I have a Reiff preheat system on my 170. Here's their FAQ page, related to leaving the heat on continuously (it's OK to do that): http://www.reiffpreheat.com/FAQ.htm#QA3
. It refers to an Aviation Consumer article that might have more to say -- I haven't read it.
I used to be a member of a flying club here that had five Lycoming-powered Cessnas with Tanis heaters, and they plugged them in whenever they were in the hangar. They've done this literally for decades with no ill effects.
When I had my 170 in a cold hangar, I put the Reiff system on a timer to warm it up for the weekend (I was working then, and did all my flying on weekends. I didn't fly every weekend, so sometimes I was heating the engine for nothing (i.e. cycling the heat). I started to see rust in my oil filter, so I stopped doing that. When I bought the Reiff system, they recommended turning it on twelve hours before flight, then leaving it off until the next flight.
I'm now in the habit of removing the oil filler cap after each flight, so that condensation can escape. As long as you're not worried about bugs and things getting in there, I think that helps keep the engine clean. I don't know for sure, but it might have helped when I was cycling the heat -- but I wasn't doing it then.
Now I'm in an insulated hangar with radiant heat. In cold weather I keep the thermostat set at 46 degrees when I'm not there, and I don't preheat any more unless I RON somewhere. That's about the best compromise I can think of.

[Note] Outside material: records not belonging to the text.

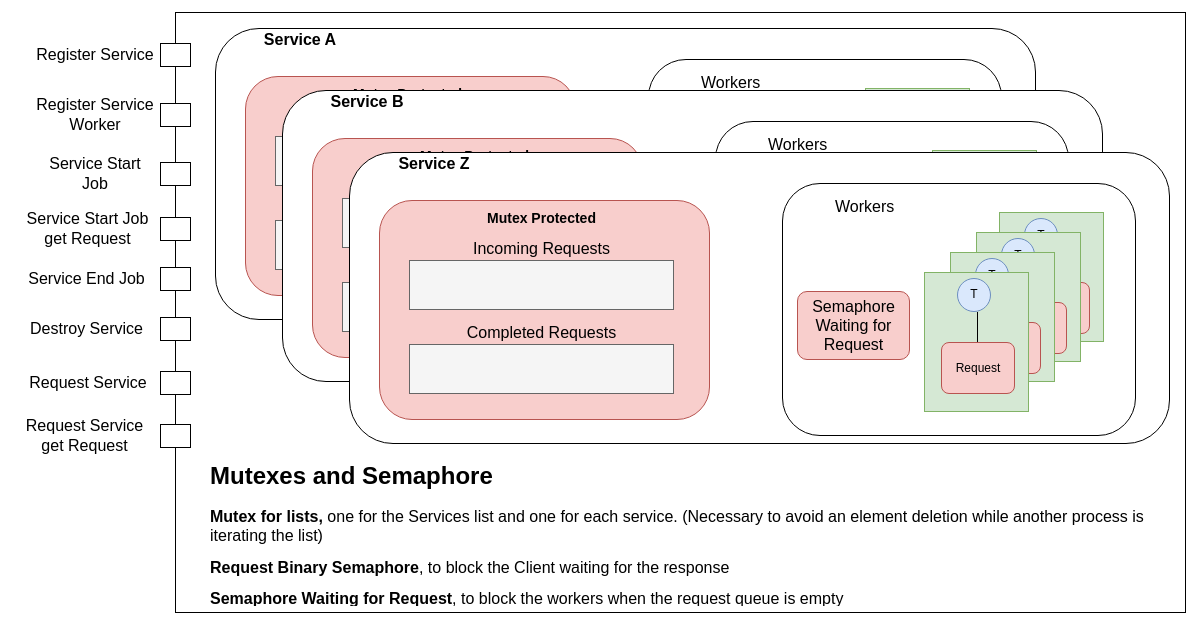
<!DOCTYPE html>
<html lang="en">
<head>
<meta charset="utf-8">
<title>Mutexes and Semaphore</title>
<style>
:root {
  --ink: #000;
  --paper: #fff;
  --locked-fill: #f8cecc;
  --locked-line: #b85450;
  --queue-fill: #f5f5f5;
  --queue-line: #666;
  --worker-fill: #d5e8d4;
  --worker-line: #82b366;
  --thread-fill: #dae8fc;
  --thread-line: #6c8ebf;
}
* { box-sizing: border-box; margin: 0; padding: 0; }
body {
  position: relative;
  width: 1198px;
  height: 625px;
  overflow: hidden;
  background: var(--paper);
  color: var(--ink);
  font: 16px/20px "Liberation Sans", Helvetica, Arial, sans-serif;
}
.frame {
  position: absolute;
  left: 175px;
  top: 12px;
  width: 1011px;
  height: 601px;
  border: 1px solid var(--ink);
}

/* Entry points on the left edge */
.ports {
  position: absolute;
  left: 0;
  top: 25px;
  display: grid;
  grid-template-rows: 60px 59px 60px 49px 51px 49px 59px 48px;
  list-style: none;
}
.ports li {
  display: grid;
  grid-template-columns: 160px 31px;
  align-items: center;
}
.ports span { padding-left: var(--indent, 13px); text-align: center; white-space: nowrap; }
.ports li::after {
  content: "";
  height: 22px;
  border: 1px solid var(--ink);
  background: var(--paper);
}
.inset { --indent: 30px; }

/* Service cards */
.service {
  position: absolute;
  width: 821px;
  height: 292px;
  border: 1px solid var(--ink);
  border-radius: 44px;
  background: var(--paper);
}
.service-a { left: 215px; top: 28px; }
.service-b { left: 282px; top: 90px; }
.service-z { left: 349px; top: 152px; }
.service h2 {
  position: absolute;
  left: 24px;
  top: 1px;
  width: 120px;
  font-size: 16px;
  text-align: center;
}
.mutex {
  position: absolute;
  left: 29px;
  top: 47px;
  width: 331px;
  height: 220px;
  padding: 7px 6px 0 0;
  display: flex;
  flex-direction: column;
  align-items: center;
  border: 1px solid var(--locked-line);
  border-radius: 33px;
  background: var(--locked-fill);
}
.mutex h3 { margin-bottom: 11px; font-size: 14px; line-height: 20px; }
.queue {
  width: 265px;
  height: 50px;
  margin: 1px 0 13px;
  border: 1px solid var(--queue-line);
  background: var(--queue-fill);
}
.workers {
  position: absolute;
  left: 432px;
  top: 30px;
  width: 354px;
  height: 253px;
  border: 1px solid var(--ink);
  border-radius: 38px;
}
.workers h3 { position: absolute; left: 52px; top: 13px; font-size: 16px; font-weight: 400; }
.semaphore {
  position: absolute;
  left: 14px;
  top: 107px;
  width: 113px;
  height: 69px;
  display: flex;
  align-items: center;
  justify-content: center;
  border: 1px solid var(--locked-line);
  border-radius: 10px;
  background: var(--locked-fill);
  line-height: 19px;
  text-align: center;
}

/* Worker stack */
.worker {
  position: absolute;
  width: 105px;
  height: 130px;
  border: 1px solid var(--worker-line);
  background: var(--worker-fill);
  font-size: 12px;
}
.worker-4 { left: 216px; top: 28px; }
.worker-3 { left: 193px; top: 48px; }
.worker-2 { left: 167px; top: 68px; }
.worker-1 { left: 141px; top: 88px; height: 140px; }
.thread, .request {
  position: absolute;
  display: flex;
  align-items: center;
  justify-content: center;
}
.thread {
  left: 24px;
  top: 5px;
  width: 34px;
  height: 34px;
  border: 1px solid var(--thread-line);
  border-radius: 50%;
  background: var(--thread-fill);
}
.worker-1 .thread { left: 32px; padding-bottom: 2px; }
.request {
  left: 16px;
  top: 69px;
  width: 74px;
  height: 52px;
  border: 1px solid var(--locked-line);
  border-radius: 8px;
  background: var(--locked-fill);
}
.link {
  position: absolute;
  left: 52px;
  top: 39px;
  width: 1px;
  height: 30px;
  background: var(--ink);
}

/* Notes */
.notes {
  position: absolute;
  left: 210px;
  top: 462px;
  width: 960px;
  height: 144px;
  overflow: hidden;
  line-height: 19px;
}
.notes h1 { margin-bottom: 17px; font-size: 24px; line-height: 28px; }
.notes p { margin-bottom: 12.5px; }
</style>
</head>
<body>
<div class="frame"></div>

<ul class="ports">
  <li class="inset"><span>Register Service</span></li>
  <li class="inset"><span>Register Service<br>Worker</span></li>
  <li class="inset"><span>Service Start<br>Job</span></li>
  <li style="--indent:15px"><span>Service Start Job<br>get Request</span></li>
  <li><span>Service End Job</span></li>
  <li><span>Destroy Service</span></li>
  <li style="--indent:16px"><span>Request Service</span></li>
  <li style="--indent:9px"><span>Request Service<br>get Request</span></li>
</ul>

<main>
  <section class="service service-a">
    <h2>Service A</h2>
    <div class="mutex">
      <h3>Mutex Protected</h3>
      <p>Incoming Requests</p>
      <div class="queue"></div>
      <p>Completed Requests</p>
      <div class="queue"></div>
    </div>
    <div class="workers">
      <h3>Workers</h3>
      <div class="worker worker-4"></div>
    </div>
  </section>

  <section class="service service-b">
    <h2>Service B</h2>
    <div class="mutex">
      <h3>Mutex Protected</h3>
      <p>Incoming Requests</p>
      <div class="queue"></div>
      <p>Completed Requests</p>
      <div class="queue"></div>
    </div>
    <div class="workers">
      <h3>Workers</h3>
      <div class="worker worker-4"></div>
    </div>
  </section>

  <section class="service service-z">
    <h2>Service Z</h2>
    <div class="mutex">
      <h3>Mutex Protected</h3>
      <p>Incoming Requests</p>
      <div class="queue"></div>
      <p>Completed Requests</p>
      <div class="queue"></div>
    </div>
    <div class="workers">
      <h3>Workers</h3>
      <p class="semaphore">Semaphore<br>Waiting for<br>Request</p>
      <div class="worker worker-4"><span class="thread">T</span><span class="request"></span></div>
      <div class="worker worker-3"><span class="thread">T</span><span class="request"></span></div>
      <div class="worker worker-2"><span class="thread">T</span><span class="request"></span></div>
      <div class="worker worker-1">
        <span class="thread">T</span>
        <span class="link"></span>
        <span class="request">Request</span>
      </div>
    </div>
  </section>
</main>

<section class="notes">
  <h1>Mutexes and Semaphore</h1>
  <p><b>Mutex for lists,</b> one for the Services list and one for each service. (Necessary to avoid an element deletion while another process is<br>iterating the list)</p>
  <p><b>Request Binary Semaphore</b>, to block the Client waiting for the response</p>
  <p><b>Semaphore Waiting for Request</b>, to block the workers when the request queue is empty</p>
</section>
</body>
</html>
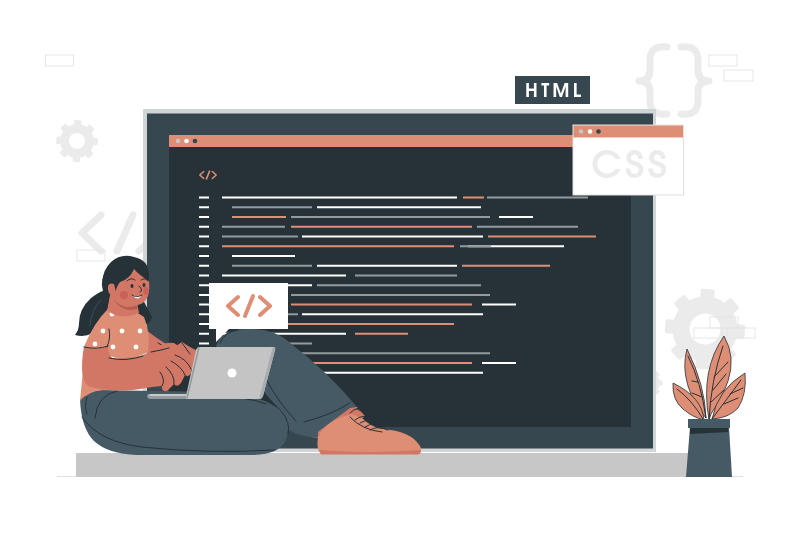
<!DOCTYPE html>
<html lang="en">
<head>
<meta charset="utf-8">
<title>Web developer at work</title>
<style>
:root{--paper:#fff;--ink:#263238;--slate:#455a64;--frame:#37474f;--coral:#de8e75;--skin:#d27666;--skin-shade:#b95c50;--blush:#c9605a;--pale:#ebebeb;--line:#e0e0e0;--silver:#c7c7c7;--grey:#939a9d;--white:#fff}
html,body{margin:0;background:var(--paper);overflow:hidden}
svg{display:block;width:800px;height:533px}
text{font-family:"TeX Gyre Adventor","Lato",sans-serif}
.tag-text{font-size:19px;font-weight:700;fill:var(--white)}
.css-text{font-size:35px;fill:var(--pale);stroke:var(--pale);stroke-width:2;stroke-linejoin:round}
.stroke{fill:none;stroke-linecap:round;stroke-linejoin:round}
.code path{fill:none;stroke-width:2}
.w{stroke:var(--white)}.c{stroke:var(--coral)}.g{stroke:var(--grey)}
.crease{fill:none;stroke:var(--ink);stroke-width:1;stroke-linecap:round}
</style>
</head>
<body>
<svg viewBox="0 0 800 533" role="img" aria-label="Woman coding on a laptop in front of a large code editor screen">
<defs>
<g id="gear-tooth"><rect x="-7" y="-40" width="14" height="20" rx="2"/></g>
<g id="gear">
<circle r="24" fill="none" stroke="#ebebeb" stroke-width="17"/>
<g fill="#ebebeb"><use href="#gear-tooth"/><use href="#gear-tooth" transform="rotate(45)"/><use href="#gear-tooth" transform="rotate(90)"/><use href="#gear-tooth" transform="rotate(135)"/><use href="#gear-tooth" transform="rotate(180)"/><use href="#gear-tooth" transform="rotate(225)"/><use href="#gear-tooth" transform="rotate(270)"/><use href="#gear-tooth" transform="rotate(315)"/></g>
</g>
<g id="code-mark"><path d="M-11 -9 L-21 0 L-11 9 M11 -9 L21 0 L11 9 M4 -10 L-4 10"/></g>
<clipPath id="blouse-clip"><path d="M108 309 Q96 321 84 347 L101 347 L106 354 Q124 364 148 352 Q151 334 144 317 Q138 313 134 311 Q120 318 108 309Z"/></clipPath>
</defs>

<g id="background-icons">
<use href="#gear" transform="translate(77 141) rotate(2) scale(.52)"/>
<use href="#gear" transform="translate(705 329) rotate(4)"/>
<use href="#gear" transform="translate(648 383) scale(.36)"/>
<g class="stroke" stroke="var(--pale)">
<path d="M101 215 L82 233 L101 251 M133 215 L117 251" stroke-width="7"/>
<path d="M139 251 L148 243" stroke-width="7"/>
<path d="M667 47 Q650 45 650 60 V70 Q650 81 639 81 Q650 81 650 92 V101 Q650 116 667 114 M681 47 Q698 45 698 60 V70 Q698 81 709 81 Q698 81 698 92 V101 Q698 116 681 114" stroke-width="7"/>
</g>
<g fill="none" stroke="var(--line)" stroke-width=".8">
<rect x="45.500" y="55" width="28" height="11"/><rect x="709" y="55" width="28" height="11"/><rect x="724" y="70" width="29" height="11" fill="var(--white)"/><rect x="77" y="250" width="28" height="11"/><rect x="710" y="317" width="28" height="11"/><rect x="694" y="328" width="28" height="10"/><rect x="727" y="328" width="28" height="10"/>
</g>
</g>

<g id="ledge">
<path d="M57 476.500 H743" stroke="var(--line)"/>
<rect x="76" y="453" width="639" height="24" fill="var(--silver)"/>
</g>

<g id="screen">
<rect x="143" y="109" width="513" height="343" fill="#d2d5d6"/>
<rect x="147" y="113.500" width="506" height="335" fill="var(--frame)"/>
<rect x="169" y="135" width="462" height="292" fill="var(--ink)"/>
<rect x="169" y="135" width="462" height="12" fill="var(--coral)"/>
<circle cx="178" cy="141" r="2.300" fill="var(--silver)"/><circle cx="186.500" cy="141" r="2.300" fill="var(--white)"/><circle cx="195" cy="141" r="2.300" fill="var(--frame)"/>
<use href="#code-mark" class="stroke" transform="translate(208 175) scale(.39)" stroke="var(--coral)" stroke-width="4"/>
<g class="code">
<path class="w" d="M199 197.500h10M199 207.300h10M199 217h10M199 226.800h10M199 236.600h10M199 246.300h10M199 256h10M199 265.800h10M199 275.500h10M199 285.300h10M199 295h10M199 304.600h10M199 314.300h10M199 324h10M199 333.800h10M199 343.500h10M199 353.300h10M199 363h10M199 372.800h10"/>
<path class="w" d="M222 197.500H457M317 207.300H481M499 217H533M302 236.600H483M468 246.300H564M232 256H295M317 265.800H457M222 275.500H346M232 285.300H312M482 304.600H516M302 314.300H483M222 333.800H346M482 363H516M302 372.800H483"/>
<path class="c" d="M463 197.500H484M232 217H286M291 226.800H472M488 236.600H596M222 246.300H454M462 265.800H550M291 304.600H472M222 324H454M355 333.800H408M291 363H472"/>
<path class="g" d="M487 197.500H588M232 207.300H312M291 217H490M222 226.800H285M477 226.800H578M222 236.600H298M460 246.300H491M232 265.800H312M355 275.500H457M317 285.300H481M291 295H490M222 304.600H285M222 314.300H298M232 343.500H312M291 353.300H490M222 363H285M222 372.800H298"/>
</g>
</g>

<g id="html-tag">
<rect x="515" y="76" width="75" height="28" fill="var(--frame)"/>
<text class="tag-text" x="525" y="97" textLength="56">HTML</text>
</g>

<g id="css-window">
<rect x="573" y="125" width="110.500" height="70" fill="var(--white)" stroke="var(--line)"/>
<rect x="573.500" y="125.500" width="109.500" height="12" fill="var(--coral)"/>
<circle cx="581" cy="131.500" r="2.300" fill="var(--silver)"/><circle cx="590" cy="131.500" r="2.300" fill="var(--white)"/><circle cx="598.500" cy="131.500" r="2.300" fill="var(--frame)"/>
<text class="css-text" x="592" y="177" textLength="74">CSS</text>
</g>

<g id="plant">
<g fill="var(--coral)" stroke="var(--ink)" stroke-width=".8">
<path d="M709 420 Q700 370 724 336 Q736 357 728 381 Q723 396 711 414Z"/>
<path d="M706 418 Q705 385 687 349 Q682 366 688 386 Q693 403 706 418Z"/>
<path d="M712 419 Q718 389 745 373 Q747 394 738 408 Q729 418 712 419Z"/>
<path d="M704 420 Q702 397 673 383 Q672 400 683 409 Q692 417 704 420Z"/>
</g>
<path class="crease" d="M709 420 Q711 380 723 346M706 418 Q701 382 688 356M712 419 Q727 399 741 380M703 419 Q692 400 677 389M713 390 L726 374M714 377 L728 362M711 402 L724 390M698 382 L692 381M702 397 L692 393M724 404 L738 398M730 394 L743 388"/>
<path d="M690 427 H729 L732 477 H686Z" fill="var(--slate)"/>
<path d="M690 427 H728 V432 L690 434Z" fill="var(--ink)"/>
<rect x="688" y="419" width="42" height="9" fill="var(--slate)"/>
</g>

<g id="speech-bubble">
<path d="M209 283 H288 V329 H229 L216 342 V329 H209Z" fill="var(--white)"/>
<use href="#code-mark" class="stroke" transform="translate(249 306)" stroke="var(--coral)" stroke-width="4"/>
</g>

<g id="developer">
<path id="hair-back" d="M109 268 Q99 278 103 291 Q99 292 91 298 Q79 309 79 323 Q79 330 75 335 Q90 339 102 326 Q114 333 130 327 Q150 328 152 317 L143 300 L140 270Z" fill="var(--ink)"/>
<g id="far-arm">
<path d="M145 329 Q157 339 173 348 L182 342 Q191 348 198 351 L196 370 L181 366 L147 353Z" fill="var(--skin)"/>
<path class="crease" d="M158 343 Q166 349 175 350M182 343 L190 354"/>
</g>
<g id="far-leg">
<path d="M216 346 Q222 329 247 329 Q274 328 290 343 Q327 371 357 407 L311 437 Q289 421 263 391Z" fill="var(--slate)"/>
<path class="crease" d="M220 343 Q224 332 238 330M266 379 Q278 402 296 421M262 390 Q280 418 310 434M304 422 Q331 415 350 403"/>
</g>
<path id="ankle" d="M311 437 L350 408 L357 407 L365 416 L340 440Z" fill="var(--skin)"/>
<g id="shoe">
<path d="M318 437 Q326 420 352 414 L362 418 Q371 427 382 429 Q411 431 420 446 Q423 452 418 454 H321 Q316 450 318 437Z" fill="var(--coral)"/>
<path d="M319 450 Q369 454 421 450 Q421 454 418 454.500 H321Z" fill="var(--skin)"/>
<path class="crease" d="M350 417 Q362 430 382 432M357 409 L371 416M355 420 Q363 413 374 419M360 423 Q370 417 380 423M365 427 Q374 421 385 426M370 430 Q378 425 388 430M350 413 Q358 405 366 410" stroke-width="1.500"/>
</g>
<g id="near-leg">
<path d="M80 399 Q85 391 101 390 Q152 391 217 392 Q263 394 281 411 Q292 424 286 440 Q279 455 252 455 H137 Q108 454 94 441 Q81 428 80 399Z" fill="var(--slate)"/>
<path class="crease" d="M82 417 Q99 442 142 447 Q207 454 275 450M117 391 Q97 395 95 418M87 397 Q84 407 87 414M214 398 Q247 396 266 404"/>
<path d="M281 410 Q297 423 311 432 L318 430 L318 437 Q302 438 287 429Z" fill="var(--slate)"/>
<path class="crease" d="M281 411 Q291 422 288 434"/>
</g>
<path id="blouse-back" d="M83 370 L80 401 Q88 391 104 390 L113 374Z" fill="var(--coral)"/>
<g id="torso">
<path d="M108 309 Q96 321 84 347 L101 347 L106 354 Q124 364 148 352 Q151 334 144 317 Q138 313 134 311 Q120 318 108 309Z" fill="var(--coral)"/>
<g clip-path="url(#blouse-clip)" fill="var(--white)"><circle cx="103" cy="331" r="2.400"/><circle cx="122" cy="331" r="2.400"/><circle cx="140" cy="331" r="2.400"/><circle cx="113" cy="347" r="2.400"/><circle cx="136" cy="347" r="2.400"/><circle cx="112" cy="314" r="2.400"/><circle cx="95" cy="346" r="2.400"/></g>
</g>
<path id="neck" d="M110 294 L107 310 Q119 321 139 313 L136 298Z" fill="var(--skin)"/>
<path d="M114 300 Q124 311 138 305 L137 309 Q122 313 114 300Z" fill="var(--skin-shade)"/>
<g id="head">
<path d="M111 278 Q112 265 128 265 Q146 264 149 281 Q151 299 141 304 Q128 309 119 301 Q108 293 111 278Z" fill="var(--skin)"/>
<path d="M105 294 Q98 275 111 262 Q121 253 134 257 Q149 260 149 275 L149 281 Q139 275 134 269 Q130 279 120 282 Q116 287 115 295Z" fill="var(--ink)"/>
<path d="M114 284 Q107 282 108 290 Q110 298 117 296Z" fill="var(--skin)"/>
<circle cx="124" cy="295" r="4" fill="var(--blush)"/><ellipse cx="146" cy="291" rx="2.500" ry="4" fill="var(--blush)"/>
<ellipse cx="132" cy="286" rx="1.500" ry="2" fill="var(--ink)"/><ellipse cx="144" cy="285" rx="1.400" ry="2" fill="var(--ink)"/>
<path class="crease" d="M127 281 Q131 277 135 280M141 280 Q145 277 148 281M139 286 Q144 291 140 292M132 295 Q136 299 142 295"/>
<path d="M133 296 Q137 298 141 296 Q138 301 133 296Z" fill="var(--white)"/>
</g>
<path id="hair-lock" d="M104 291 Q90 300 86 316 Q85 327 80 334 Q97 333 107 310 L110 295Z" fill="var(--ink)"/>
<path d="M101 300 Q91 310 90 326" fill="none" stroke="var(--slate)" stroke-width=".7"/>
<g id="near-arm">
<path d="M84 346 L108 346 Q108 353 112 358 Q136 359 151 352 Q163 341 174 343 L186 351 Q194 357 192 363 L191 373 Q189 378 185 375 L181 383 Q177 388 174 384 L167 391 Q161 392 162 386 L152 387 Q117 394 90 387 Q78 382 84 346Z" fill="var(--skin)"/>
<path class="crease" d="M151 352 Q162 350 169 348M171 361 Q182 367 185 375M166 367 Q175 375 174 384M160 372 Q166 380 162 386M175 355 Q187 359 191 369M109 358 Q126 362 143 356"/>
<path d="M108 309 Q94 322 84 347 Q96 351 109 346 Q112 330 108 309Z" fill="var(--coral)"/>
<path class="crease" d="M107 347 Q111 338 109 329M84 347 Q97 350 108 346"/>
<circle cx="103" cy="331" r="2.400" fill="var(--white)"/><circle cx="95" cy="344" r="2.400" fill="var(--white)"/>
</g>
</g>

<g id="laptop">
<path d="M148 394 H190 V399 H149 Q146 397 148 394Z" fill="var(--grey)"/>
<path d="M150 394 H188 V396 H149Z" fill="var(--silver)"/>
<path d="M199 347 H273 Q276 347 275 350 L263 396 Q262 399 259 399 H188 Q185 399 186 396 L196 350 Q197 347 199 347Z" fill="#c4c4c4"/>
<path d="M199 347 L187 398" fill="none" stroke="var(--grey)" stroke-width="1.500"/>
<path d="M273 347 Q276 347 275 350 L263 396 Q262 399 259 399 L272 350Z" fill="#a8acae"/>
<circle cx="232" cy="373" r="4.500" fill="var(--white)"/>
</g>
</svg>
</body>
</html>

So my recommendation to you is either to leave heat on the engine full-time (maybe just a light bulb inside the cowling, in your mild climate) or warm it only before a flight.